I have always struggled with navigation in forests, and this last week has been no exception. Firstly, I ventured out into the Forest of Dean last week to plan for the up-coming group walk. I immediately discovered that unless you are walking one of the forestry commissions designated walks, the signage is, at best minimal, or at worst none existent. Without landmarks and the absence of sunshine, and an ever-present screen of trees, the odds were stacked against me. Maps are often of little use and even the phone was giving me false information. As a result, I spent the morning wandering around, becoming frustrated with my own inability to navigate, but at the same time enjoying the freedom that wandering provides. In the end, I decided to give up and leave it to chance with the group.
By the time the group walk took place, I had decided to revise the route. There has been so much rain recently, that the section along the banks of the Wye was too slippery and unpleasant; we would remain in the woods throughout. I also gave out printed maps to each of the seven walkers who had joined me, so that they could take some responsibility for the route finding/selection. I don’t think they were referred to at all during the walk.
Heading south from Symonds Yat Rock car park on a gloriously sunny, if chilly, morning, the route was easy. Conversation flowed. These walks are not just about the exercise but the social interaction, without distraction, that walking provides. With the exception of two members of the group, we had all been in Kyrgyzstan earlier in the year and this was the first time we had been together since, so it was very much a reunion.
When we reached the camp site at Braceland we had navigational decisions to make. It was clear that it really did not matter where we went, so I made it up as we went along. Much of the time we were never quite sure which path we were on; occasional junctions or turns helped us, and we were able to adjust if we felt we were going in the wrong direction. Largely, it was the position of the sun that indicated our direction of travel, and if it indicated we were travelling the wrong way, we corrected at the first opportunity.
Remarkably, we found ourselves on the Wysis Way, which links Offa’s Dyke with the Thames Path, and which I had wanted to be on. Having found it, we stayed on it. At one point, Simon was lagging behind, and when he caught up with us, he showed us why. He had been taking photos of a stag in amongst the trees, not too far off the path. The rest of us had been either too deep in conversation, or careful with our foot placements, that we missed it. Eventually, we reached the Suck Stone where we stopped for lunch.

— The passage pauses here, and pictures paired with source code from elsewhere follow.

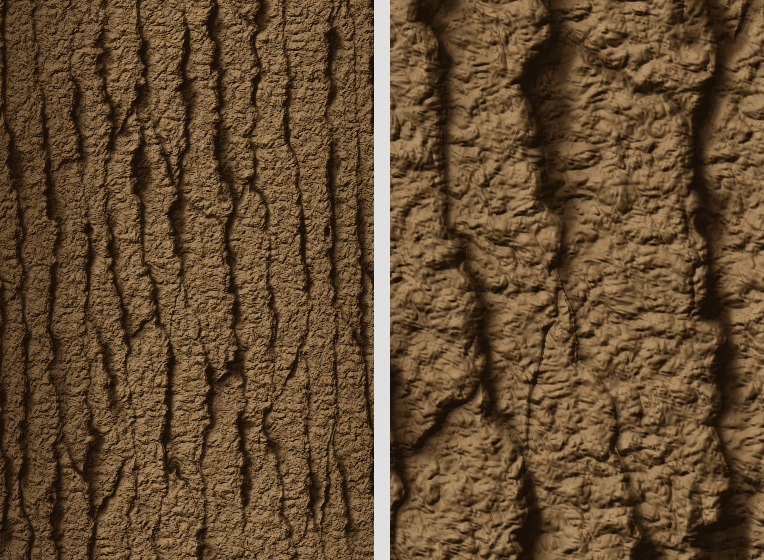
Left, the full canvas; right, a detail of the centre.
Reproduce this texture procedurally as a Shadertoy shader.

```glsl
#define GRAIN vec2(14.5, 2.9)   // plate columns and vertical stretch
#define ROW 0.9                 // plate length in stretched units
#define DEPTH 0.016             // groove depth
#define GROOVE_MIN 0.003
#define GROOVE_MAX 0.013
#define CRUST_SCALE 58.0
#define CRUST_HEIGHT 0.0052
#define EXPOSURE 1.06
#define LIGHT vec3(-0.42, 0.58, 0.72)
#define SHADE_COLOR vec3(0.07, 0.045, 0.02)
#define BARK_COLOR vec3(0.64, 0.51, 0.35)

float hash(vec2 p) {
    vec3 q = fract(p.xyx * 0.1031);
    q += dot(q, q.yzx + 33.33);
    return fract((q.x + q.y) * q.z);
}

float noise(vec2 p) {
    vec2 i = floor(p), f = fract(p);
    f = f * f * (3.0 - 2.0 * f);
    return mix(mix(hash(i), hash(i + vec2(1, 0)), f.x),
               mix(hash(i + vec2(0, 1)), hash(i + vec2(1, 1)), f.x), f.y);
}

vec2 noise2(vec2 p) {
    return vec2(noise(p), noise(p + 71.7)) - 0.5;
}

// Long overlapping plates: stretched Voronoi cells with staggered rows
float plateHeight(vec2 p) {
    p += noise2(p * vec2(9.0, 5.0)) * vec2(0.026, 0.05)
       + noise2(p * vec2(34.0, 24.0)) * vec2(0.020, 0.030)
       + noise2(p * vec2(90.0, 75.0)) * 0.011;
    vec2 q = p * GRAIN;
    vec2 sites[9];
    vec2 nearest = vec2(9.0);
    float level = 0.0;
    for (int i = 0; i < 9; i++) {
        float column = floor(q.x) + float(i % 3 - 1);
        float stagger = hash(vec2(column, 7.0));
        float row = floor(q.y / ROW + stagger) + float(i / 3 - 1);
        vec2 id = vec2(column, row);
        vec2 jitter = vec2(hash(id), hash(id + 37.0)) * 0.6 + 0.2;
        sites[i] = vec2(column + jitter.x, (row + jitter.y - stagger) * ROW) - q;
        if (dot(sites[i], sites[i]) < dot(nearest, nearest)) {
            nearest = sites[i];
            level = 0.006 * hash(id + 11.0);
        }
    }

    // Broken grooves: steep core with a broad worn flank, thin at plate ends
    float openness = smoothstep(0.15, 0.75, noise(p * vec2(24.0, 9.0)));
    float erosion = 0.007 * (noise(p * vec2(60.0, 42.0)) - 0.5);
    float fill = 1.0;
    for (int i = 0; i < 9; i++) {
        vec2 across = sites[i] - nearest;
        if (dot(across, across) < 0.0001) continue;
        vec2 slope = across * GRAIN;
        float border = dot(0.5 * (sites[i] + nearest), across) / length(slope) + erosion;
        vec2 side = normalize(slope);
        float upright = smoothstep(0.5, 1.0, abs(side.x));
        float strength = mix(0.3, 1.0, openness) * mix(0.35, 1.0, upright);
        float width = mix(GROOVE_MIN, GROOVE_MAX, strength) * (1.0 - 0.45 * side.x);
        float ratio = border / width;
        float profile = 0.5 * smoothstep(-0.1, 0.9, ratio) + 0.5 * smoothstep(0.1, 2.2, ratio);
        fill = min(fill, mix(1.0, profile, min(1.0, 1.3 * strength)));
    }
    float tilt = -0.08 * nearest.x / GRAIN.x;
    return (DEPTH + level + tilt) * fill;
}

// Gritty crust from folded noise
float crustHeight(vec2 p) {
    p += noise2(p * 45.0) * 0.006;
    p *= CRUST_SCALE * vec2(1.0, 1.2);
    float sum = 0.0, amplitude = CRUST_HEIGHT;
    for (int i = 0; i < 4; i++) {
        sum += amplitude * abs(2.0 * noise(p) - 0.9);
        p = mat2(1.5, 1.1, -1.1, 1.5) * p + 17.3;
        amplitude *= 0.58;
    }
    return sum;
}

void mainImage(out vec4 fragColor, in vec2 fragCoord) {
    // Trunk coordinates, compressed toward the sides
    float x = fragCoord.x / iResolution.x;
    float bend = 2.0 * x - 1.0;
    vec2 p = vec2(0.334 * (bend + 0.15 * bend * bend * bend), fragCoord.y / iResolution.y);
    p.x += 5.0 + 0.05 * p.y;

    // Surface slope and diffuse light
    vec2 e = vec2(0.0013, 0.0);
    float plate = plateHeight(p), crust = crustHeight(p);
    vec2 plateSlope = vec2(plateHeight(p + e.xy), plateHeight(p + e.yx)) - plate;
    vec2 crustSlope = vec2(crustHeight(p + e.xy), crustHeight(p + e.yx)) - crust;
    vec2 slope = (clamp(0.6 * plateSlope / e.x, -1.2, 1.2) + crustSlope / e.x);
    float diffuse = max(dot(normalize(vec3(-slope, 1.0)), normalize(LIGHT)), 0.0);

    // Shadow cast by the plate toward the light
    float rise = 0.0;
    vec2 toLight = normalize(vec2(-0.8, 0.6));
    for (int i = 1; i <= 4; i++) {
        float reach = 0.0035 * float(i);
        rise = max(rise, plateHeight(p + toLight * reach) - plate - 0.7 * reach);
    }
    float shadow = smoothstep(0.0, 0.011, rise);
    float cavity = smoothstep(-0.1, 1.0, plate / DEPTH);

    // Tone, darker in grooves and at the trunk sides
    float tone = EXPOSURE * (0.10 + 0.90 * diffuse) + 14.0 * (crust - 0.005);
    tone += 0.16 * (noise(p * 210.0) - 0.5);
    tone *= mix(0.2, 1.0, cavity) * (1.0 - 0.6 * shadow);
    tone *= mix(0.66, 1.0, smoothstep(0.0, 0.4, x)) * mix(1.0, 0.87, smoothstep(0.75, 1.0, x));
    tone = clamp(tone, 0.04, 1.1);
    fragColor = vec4(mix(SHADE_COLOR, BARK_COLOR, pow(vec3(tone), vec3(1.0, 1.13, 1.35))), 1.0);
}
```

The Suck Stone is a rocky outcrop that provides a good view out over the forest and beyond. It is the first, and only, point from which we had had any view at all.
It was time to make tracks, and to find our way down to the River Wye. There was plenty of distraction along the route while people harvested sweet chestnuts, which were in abundance. So focused on that, and convinced that we were on the right path, we were led into a small quarry with no way out, other than to retrace our steps. I knew where we had gone wrong. There had been a hint of a path leading off at the edge of an enclosure, which I had ignored. Foolish me!

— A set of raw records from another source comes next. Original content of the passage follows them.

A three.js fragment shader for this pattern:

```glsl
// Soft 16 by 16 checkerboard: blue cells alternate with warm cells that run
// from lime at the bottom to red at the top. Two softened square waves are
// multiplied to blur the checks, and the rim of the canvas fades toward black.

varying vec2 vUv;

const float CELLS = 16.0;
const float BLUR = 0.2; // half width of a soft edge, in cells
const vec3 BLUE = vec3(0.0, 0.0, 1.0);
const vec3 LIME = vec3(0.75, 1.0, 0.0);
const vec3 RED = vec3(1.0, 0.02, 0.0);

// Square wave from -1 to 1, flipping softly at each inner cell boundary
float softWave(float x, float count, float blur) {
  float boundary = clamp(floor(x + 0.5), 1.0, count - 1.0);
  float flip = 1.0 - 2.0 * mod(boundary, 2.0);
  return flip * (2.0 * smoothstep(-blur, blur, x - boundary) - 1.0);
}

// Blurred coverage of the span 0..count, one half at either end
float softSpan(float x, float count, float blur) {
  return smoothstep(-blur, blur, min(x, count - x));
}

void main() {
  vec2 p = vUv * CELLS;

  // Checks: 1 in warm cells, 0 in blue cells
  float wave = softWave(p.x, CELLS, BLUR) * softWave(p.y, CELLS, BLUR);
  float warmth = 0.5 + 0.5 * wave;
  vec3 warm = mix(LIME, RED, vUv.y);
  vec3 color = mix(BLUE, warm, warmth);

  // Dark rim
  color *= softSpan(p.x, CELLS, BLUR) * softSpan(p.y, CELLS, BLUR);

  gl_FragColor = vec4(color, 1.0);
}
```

It was while on this wrong path that we bumped into a young couple. The girl recognised me but I had to be helped in recognising her. It was Olivia Hyde who had been on the Himalayan Club 2011 trip to Ladakh. She and her boyfriend had recently moved up to Cheltenham from London and were taking advantage of the countryside now available to them. It was great to catch up.

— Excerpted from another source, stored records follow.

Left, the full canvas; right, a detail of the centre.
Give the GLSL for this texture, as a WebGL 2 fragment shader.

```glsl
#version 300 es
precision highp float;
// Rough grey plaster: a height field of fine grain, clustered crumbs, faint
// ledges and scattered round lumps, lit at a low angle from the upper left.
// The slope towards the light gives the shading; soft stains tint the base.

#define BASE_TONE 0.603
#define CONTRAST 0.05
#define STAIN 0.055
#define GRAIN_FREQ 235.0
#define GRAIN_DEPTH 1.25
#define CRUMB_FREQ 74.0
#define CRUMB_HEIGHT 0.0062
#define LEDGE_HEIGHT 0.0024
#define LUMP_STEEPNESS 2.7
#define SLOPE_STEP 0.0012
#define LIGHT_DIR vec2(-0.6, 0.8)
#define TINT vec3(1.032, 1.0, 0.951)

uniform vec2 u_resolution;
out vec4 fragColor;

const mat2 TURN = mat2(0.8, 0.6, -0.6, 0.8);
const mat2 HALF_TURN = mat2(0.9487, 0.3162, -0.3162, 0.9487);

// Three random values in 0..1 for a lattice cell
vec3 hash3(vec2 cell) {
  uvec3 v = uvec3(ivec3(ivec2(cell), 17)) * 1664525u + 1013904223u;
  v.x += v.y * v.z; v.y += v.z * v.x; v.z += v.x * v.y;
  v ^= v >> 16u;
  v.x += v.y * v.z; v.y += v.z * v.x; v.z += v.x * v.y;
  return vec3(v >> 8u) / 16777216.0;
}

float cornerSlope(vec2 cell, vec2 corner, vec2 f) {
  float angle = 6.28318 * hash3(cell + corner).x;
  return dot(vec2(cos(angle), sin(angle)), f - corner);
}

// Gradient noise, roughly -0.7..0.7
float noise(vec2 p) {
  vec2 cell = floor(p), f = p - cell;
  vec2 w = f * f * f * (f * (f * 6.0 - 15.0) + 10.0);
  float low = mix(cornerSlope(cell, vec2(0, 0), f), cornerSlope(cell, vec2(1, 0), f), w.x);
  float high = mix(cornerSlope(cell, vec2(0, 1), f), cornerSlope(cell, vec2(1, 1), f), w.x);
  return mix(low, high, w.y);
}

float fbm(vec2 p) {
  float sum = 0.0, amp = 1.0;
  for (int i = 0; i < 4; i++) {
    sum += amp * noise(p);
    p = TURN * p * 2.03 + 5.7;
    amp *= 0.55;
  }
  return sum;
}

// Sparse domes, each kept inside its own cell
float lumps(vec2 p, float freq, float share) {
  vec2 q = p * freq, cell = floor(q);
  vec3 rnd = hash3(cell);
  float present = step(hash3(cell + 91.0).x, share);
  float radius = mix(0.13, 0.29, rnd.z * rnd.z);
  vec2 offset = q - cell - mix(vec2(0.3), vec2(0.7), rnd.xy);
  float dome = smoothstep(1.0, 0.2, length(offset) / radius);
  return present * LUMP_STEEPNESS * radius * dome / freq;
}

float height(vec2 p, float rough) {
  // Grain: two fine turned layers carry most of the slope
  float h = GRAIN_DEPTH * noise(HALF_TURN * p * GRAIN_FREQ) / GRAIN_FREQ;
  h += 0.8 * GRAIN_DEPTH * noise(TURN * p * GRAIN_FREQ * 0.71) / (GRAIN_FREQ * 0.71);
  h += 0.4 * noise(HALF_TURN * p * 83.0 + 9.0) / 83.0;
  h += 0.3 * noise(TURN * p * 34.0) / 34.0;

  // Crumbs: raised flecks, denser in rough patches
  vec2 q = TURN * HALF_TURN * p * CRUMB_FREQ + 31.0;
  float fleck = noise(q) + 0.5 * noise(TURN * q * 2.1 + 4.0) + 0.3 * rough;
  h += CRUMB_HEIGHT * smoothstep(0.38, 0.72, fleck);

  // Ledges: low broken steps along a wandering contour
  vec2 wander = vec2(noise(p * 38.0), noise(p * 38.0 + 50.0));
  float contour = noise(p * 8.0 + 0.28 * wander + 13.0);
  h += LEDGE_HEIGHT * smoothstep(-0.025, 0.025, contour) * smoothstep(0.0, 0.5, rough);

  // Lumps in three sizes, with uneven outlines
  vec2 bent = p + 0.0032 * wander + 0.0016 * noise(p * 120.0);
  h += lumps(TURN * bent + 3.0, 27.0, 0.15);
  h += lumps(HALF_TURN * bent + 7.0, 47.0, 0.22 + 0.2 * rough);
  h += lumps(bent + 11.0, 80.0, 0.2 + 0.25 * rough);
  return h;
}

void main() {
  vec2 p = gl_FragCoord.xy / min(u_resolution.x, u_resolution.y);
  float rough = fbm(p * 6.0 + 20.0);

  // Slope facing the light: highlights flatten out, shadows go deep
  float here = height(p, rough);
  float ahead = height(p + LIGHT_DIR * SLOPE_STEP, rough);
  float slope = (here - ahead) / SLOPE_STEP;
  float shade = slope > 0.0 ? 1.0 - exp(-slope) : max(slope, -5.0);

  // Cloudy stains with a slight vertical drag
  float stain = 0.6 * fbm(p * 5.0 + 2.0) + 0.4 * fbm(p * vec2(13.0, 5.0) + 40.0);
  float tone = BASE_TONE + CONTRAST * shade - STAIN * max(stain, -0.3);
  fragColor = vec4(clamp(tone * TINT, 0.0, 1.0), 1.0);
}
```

Taking the correct path, we descended steeply down to the river, which was full and brown; not the tranquil, clear river that we have grown to love on numerous canoe trips. Now there would be very little need to paddle, and you certainly would not need four days to canoe its length.
The sting in the tail is that there is a steepening climb back up to the carpark, but there is the reward of a cup of tea in the cafe at the finish. The reward is also the view from the lookout point at the top of Yat Rock.
We had managed to cover 10.75 miles in our wanderings. While I enjoy having a plotted course to follow, this walk allowed us a degree of freedom that is equally enjoyable. We were never really lost and every path leads somewhere.